__Exercise objective__
Find the word "disc" in the data. Return every line where it appears.

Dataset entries
'''

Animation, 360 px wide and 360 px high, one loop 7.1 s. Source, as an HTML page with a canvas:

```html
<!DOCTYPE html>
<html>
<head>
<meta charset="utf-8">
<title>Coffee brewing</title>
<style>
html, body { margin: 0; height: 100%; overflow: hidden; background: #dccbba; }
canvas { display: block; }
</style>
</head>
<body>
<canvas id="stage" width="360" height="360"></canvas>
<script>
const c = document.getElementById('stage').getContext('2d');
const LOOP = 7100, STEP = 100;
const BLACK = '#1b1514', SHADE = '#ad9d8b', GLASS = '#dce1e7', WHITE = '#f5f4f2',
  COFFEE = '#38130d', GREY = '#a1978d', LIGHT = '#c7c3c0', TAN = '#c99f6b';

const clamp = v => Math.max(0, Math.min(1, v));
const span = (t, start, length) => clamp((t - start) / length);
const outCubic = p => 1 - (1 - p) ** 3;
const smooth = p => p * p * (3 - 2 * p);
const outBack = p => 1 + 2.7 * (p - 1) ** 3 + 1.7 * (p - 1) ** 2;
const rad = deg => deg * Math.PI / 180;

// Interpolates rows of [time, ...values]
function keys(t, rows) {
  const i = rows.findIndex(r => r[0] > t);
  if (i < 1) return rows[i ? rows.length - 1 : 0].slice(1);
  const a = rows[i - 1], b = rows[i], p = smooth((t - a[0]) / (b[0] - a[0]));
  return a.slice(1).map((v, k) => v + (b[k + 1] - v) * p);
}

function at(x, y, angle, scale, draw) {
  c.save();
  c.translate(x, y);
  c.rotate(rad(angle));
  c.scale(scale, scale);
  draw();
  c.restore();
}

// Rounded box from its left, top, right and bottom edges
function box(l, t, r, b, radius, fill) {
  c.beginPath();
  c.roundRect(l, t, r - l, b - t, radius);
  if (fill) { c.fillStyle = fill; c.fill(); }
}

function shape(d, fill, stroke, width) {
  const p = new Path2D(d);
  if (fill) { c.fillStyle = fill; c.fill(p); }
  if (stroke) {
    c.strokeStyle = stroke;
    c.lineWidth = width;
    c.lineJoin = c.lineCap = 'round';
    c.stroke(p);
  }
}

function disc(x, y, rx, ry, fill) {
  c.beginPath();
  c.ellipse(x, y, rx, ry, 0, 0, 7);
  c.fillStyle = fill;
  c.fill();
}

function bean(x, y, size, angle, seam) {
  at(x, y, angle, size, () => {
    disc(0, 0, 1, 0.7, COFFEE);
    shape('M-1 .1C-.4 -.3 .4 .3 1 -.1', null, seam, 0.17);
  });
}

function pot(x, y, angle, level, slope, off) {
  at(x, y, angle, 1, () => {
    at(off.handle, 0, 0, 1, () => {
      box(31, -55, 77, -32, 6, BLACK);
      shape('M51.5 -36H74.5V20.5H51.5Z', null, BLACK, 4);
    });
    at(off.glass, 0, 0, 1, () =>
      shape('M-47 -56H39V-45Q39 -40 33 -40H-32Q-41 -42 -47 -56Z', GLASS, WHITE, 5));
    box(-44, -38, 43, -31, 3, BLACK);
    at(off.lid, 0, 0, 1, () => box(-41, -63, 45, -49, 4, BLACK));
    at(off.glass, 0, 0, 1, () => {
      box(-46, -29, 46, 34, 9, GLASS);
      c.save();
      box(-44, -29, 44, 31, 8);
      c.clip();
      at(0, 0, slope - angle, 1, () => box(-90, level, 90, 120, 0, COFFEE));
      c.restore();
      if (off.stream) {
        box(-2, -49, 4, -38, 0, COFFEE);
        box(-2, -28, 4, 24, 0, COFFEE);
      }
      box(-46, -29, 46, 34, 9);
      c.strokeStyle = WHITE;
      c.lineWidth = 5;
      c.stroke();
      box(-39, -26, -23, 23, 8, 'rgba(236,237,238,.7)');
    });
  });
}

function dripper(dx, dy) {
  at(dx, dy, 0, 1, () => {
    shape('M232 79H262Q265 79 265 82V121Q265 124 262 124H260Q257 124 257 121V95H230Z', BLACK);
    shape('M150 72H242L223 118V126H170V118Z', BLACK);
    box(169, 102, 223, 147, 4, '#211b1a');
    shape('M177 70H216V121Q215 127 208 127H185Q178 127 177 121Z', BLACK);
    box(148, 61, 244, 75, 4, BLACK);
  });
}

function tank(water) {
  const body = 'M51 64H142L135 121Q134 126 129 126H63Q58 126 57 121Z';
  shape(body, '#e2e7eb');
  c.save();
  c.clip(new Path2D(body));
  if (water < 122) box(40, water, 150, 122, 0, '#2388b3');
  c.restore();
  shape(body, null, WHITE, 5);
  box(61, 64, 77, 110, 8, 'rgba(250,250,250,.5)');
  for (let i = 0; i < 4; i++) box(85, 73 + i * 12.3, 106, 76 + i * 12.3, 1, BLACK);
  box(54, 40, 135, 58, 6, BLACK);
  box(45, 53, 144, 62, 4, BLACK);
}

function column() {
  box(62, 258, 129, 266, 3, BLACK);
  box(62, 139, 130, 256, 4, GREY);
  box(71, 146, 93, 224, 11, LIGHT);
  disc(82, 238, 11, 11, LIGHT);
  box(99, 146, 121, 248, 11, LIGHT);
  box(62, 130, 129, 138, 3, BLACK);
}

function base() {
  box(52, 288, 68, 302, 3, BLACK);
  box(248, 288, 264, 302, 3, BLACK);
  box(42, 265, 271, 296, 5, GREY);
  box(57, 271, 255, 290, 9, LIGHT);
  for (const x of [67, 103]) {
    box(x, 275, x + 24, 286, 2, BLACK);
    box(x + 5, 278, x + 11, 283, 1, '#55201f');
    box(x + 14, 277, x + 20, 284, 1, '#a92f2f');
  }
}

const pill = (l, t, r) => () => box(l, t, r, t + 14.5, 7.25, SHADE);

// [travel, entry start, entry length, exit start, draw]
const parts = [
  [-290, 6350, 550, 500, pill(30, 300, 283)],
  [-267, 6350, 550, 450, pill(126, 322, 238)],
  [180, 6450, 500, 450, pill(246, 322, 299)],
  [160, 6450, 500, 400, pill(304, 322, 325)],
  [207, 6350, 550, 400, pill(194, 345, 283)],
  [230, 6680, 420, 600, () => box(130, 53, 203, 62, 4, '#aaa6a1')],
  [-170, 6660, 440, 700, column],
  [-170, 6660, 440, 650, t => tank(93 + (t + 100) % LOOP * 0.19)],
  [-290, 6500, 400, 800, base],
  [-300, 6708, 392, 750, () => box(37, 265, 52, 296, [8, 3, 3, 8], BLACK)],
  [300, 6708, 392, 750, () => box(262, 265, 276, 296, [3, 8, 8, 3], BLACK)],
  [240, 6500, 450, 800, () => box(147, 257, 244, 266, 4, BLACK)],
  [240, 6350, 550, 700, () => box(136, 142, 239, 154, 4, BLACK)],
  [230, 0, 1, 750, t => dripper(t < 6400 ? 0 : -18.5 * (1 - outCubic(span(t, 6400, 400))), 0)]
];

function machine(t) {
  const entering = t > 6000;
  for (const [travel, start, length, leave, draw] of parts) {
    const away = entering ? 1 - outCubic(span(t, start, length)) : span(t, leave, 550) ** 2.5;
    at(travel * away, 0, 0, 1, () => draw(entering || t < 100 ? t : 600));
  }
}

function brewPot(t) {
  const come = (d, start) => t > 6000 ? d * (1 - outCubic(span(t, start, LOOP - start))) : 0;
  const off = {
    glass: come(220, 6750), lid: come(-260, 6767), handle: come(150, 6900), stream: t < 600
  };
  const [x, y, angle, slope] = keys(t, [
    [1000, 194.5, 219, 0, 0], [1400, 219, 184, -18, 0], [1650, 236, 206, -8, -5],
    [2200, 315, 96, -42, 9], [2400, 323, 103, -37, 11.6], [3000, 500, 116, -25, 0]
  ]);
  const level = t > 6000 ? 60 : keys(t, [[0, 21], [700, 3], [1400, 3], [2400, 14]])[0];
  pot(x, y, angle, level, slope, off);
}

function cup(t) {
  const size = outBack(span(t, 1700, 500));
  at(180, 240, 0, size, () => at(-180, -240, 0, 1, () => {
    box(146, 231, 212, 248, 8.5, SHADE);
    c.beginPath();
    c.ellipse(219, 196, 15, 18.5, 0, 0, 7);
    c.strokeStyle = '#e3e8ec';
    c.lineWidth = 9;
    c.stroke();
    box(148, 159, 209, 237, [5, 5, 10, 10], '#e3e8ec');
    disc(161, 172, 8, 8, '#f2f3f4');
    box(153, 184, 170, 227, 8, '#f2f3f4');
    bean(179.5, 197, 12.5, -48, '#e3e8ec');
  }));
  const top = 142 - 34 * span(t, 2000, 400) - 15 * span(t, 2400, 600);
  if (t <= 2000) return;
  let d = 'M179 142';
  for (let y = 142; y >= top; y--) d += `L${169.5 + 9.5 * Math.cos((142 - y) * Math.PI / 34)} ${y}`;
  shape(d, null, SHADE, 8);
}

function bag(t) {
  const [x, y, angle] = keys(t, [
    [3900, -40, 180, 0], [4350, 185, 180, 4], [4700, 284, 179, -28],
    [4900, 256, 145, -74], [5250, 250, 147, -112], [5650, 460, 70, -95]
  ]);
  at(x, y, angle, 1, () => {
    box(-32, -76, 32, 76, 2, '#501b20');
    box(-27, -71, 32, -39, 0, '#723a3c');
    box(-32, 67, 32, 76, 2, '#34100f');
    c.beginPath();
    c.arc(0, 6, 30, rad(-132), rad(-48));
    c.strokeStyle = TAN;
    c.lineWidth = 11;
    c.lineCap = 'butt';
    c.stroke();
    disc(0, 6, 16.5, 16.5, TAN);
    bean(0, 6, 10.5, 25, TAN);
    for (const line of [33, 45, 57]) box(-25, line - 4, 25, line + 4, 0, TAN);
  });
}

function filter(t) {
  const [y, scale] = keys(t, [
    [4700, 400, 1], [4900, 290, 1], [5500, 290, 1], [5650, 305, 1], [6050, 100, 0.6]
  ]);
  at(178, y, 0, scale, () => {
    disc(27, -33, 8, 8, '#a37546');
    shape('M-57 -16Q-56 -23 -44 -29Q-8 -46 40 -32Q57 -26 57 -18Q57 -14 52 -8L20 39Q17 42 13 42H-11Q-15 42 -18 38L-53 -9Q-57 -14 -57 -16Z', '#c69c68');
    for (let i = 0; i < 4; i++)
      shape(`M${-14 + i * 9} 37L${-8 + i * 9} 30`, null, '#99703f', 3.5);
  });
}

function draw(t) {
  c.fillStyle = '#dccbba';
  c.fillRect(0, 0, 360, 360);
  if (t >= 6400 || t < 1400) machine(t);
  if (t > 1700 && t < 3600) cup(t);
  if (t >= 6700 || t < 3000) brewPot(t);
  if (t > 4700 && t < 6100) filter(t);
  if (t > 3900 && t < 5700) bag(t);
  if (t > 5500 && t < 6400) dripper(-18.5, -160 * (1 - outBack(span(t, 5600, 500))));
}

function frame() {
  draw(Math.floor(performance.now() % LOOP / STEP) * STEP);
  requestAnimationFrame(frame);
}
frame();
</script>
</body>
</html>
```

'''

__Answer space__
function disc(x, y, rx, ry, fill) {
    disc(0, 0, 1, 0.7, COFFEE);
  disc(82, 238, 11, 11, LIGHT);
    disc(161, 172, 8, 8, '#f2f3f4');
    disc(0, 6, 16.5, 16.5, TAN);
    disc(27, -33, 8, 8, '#a37546');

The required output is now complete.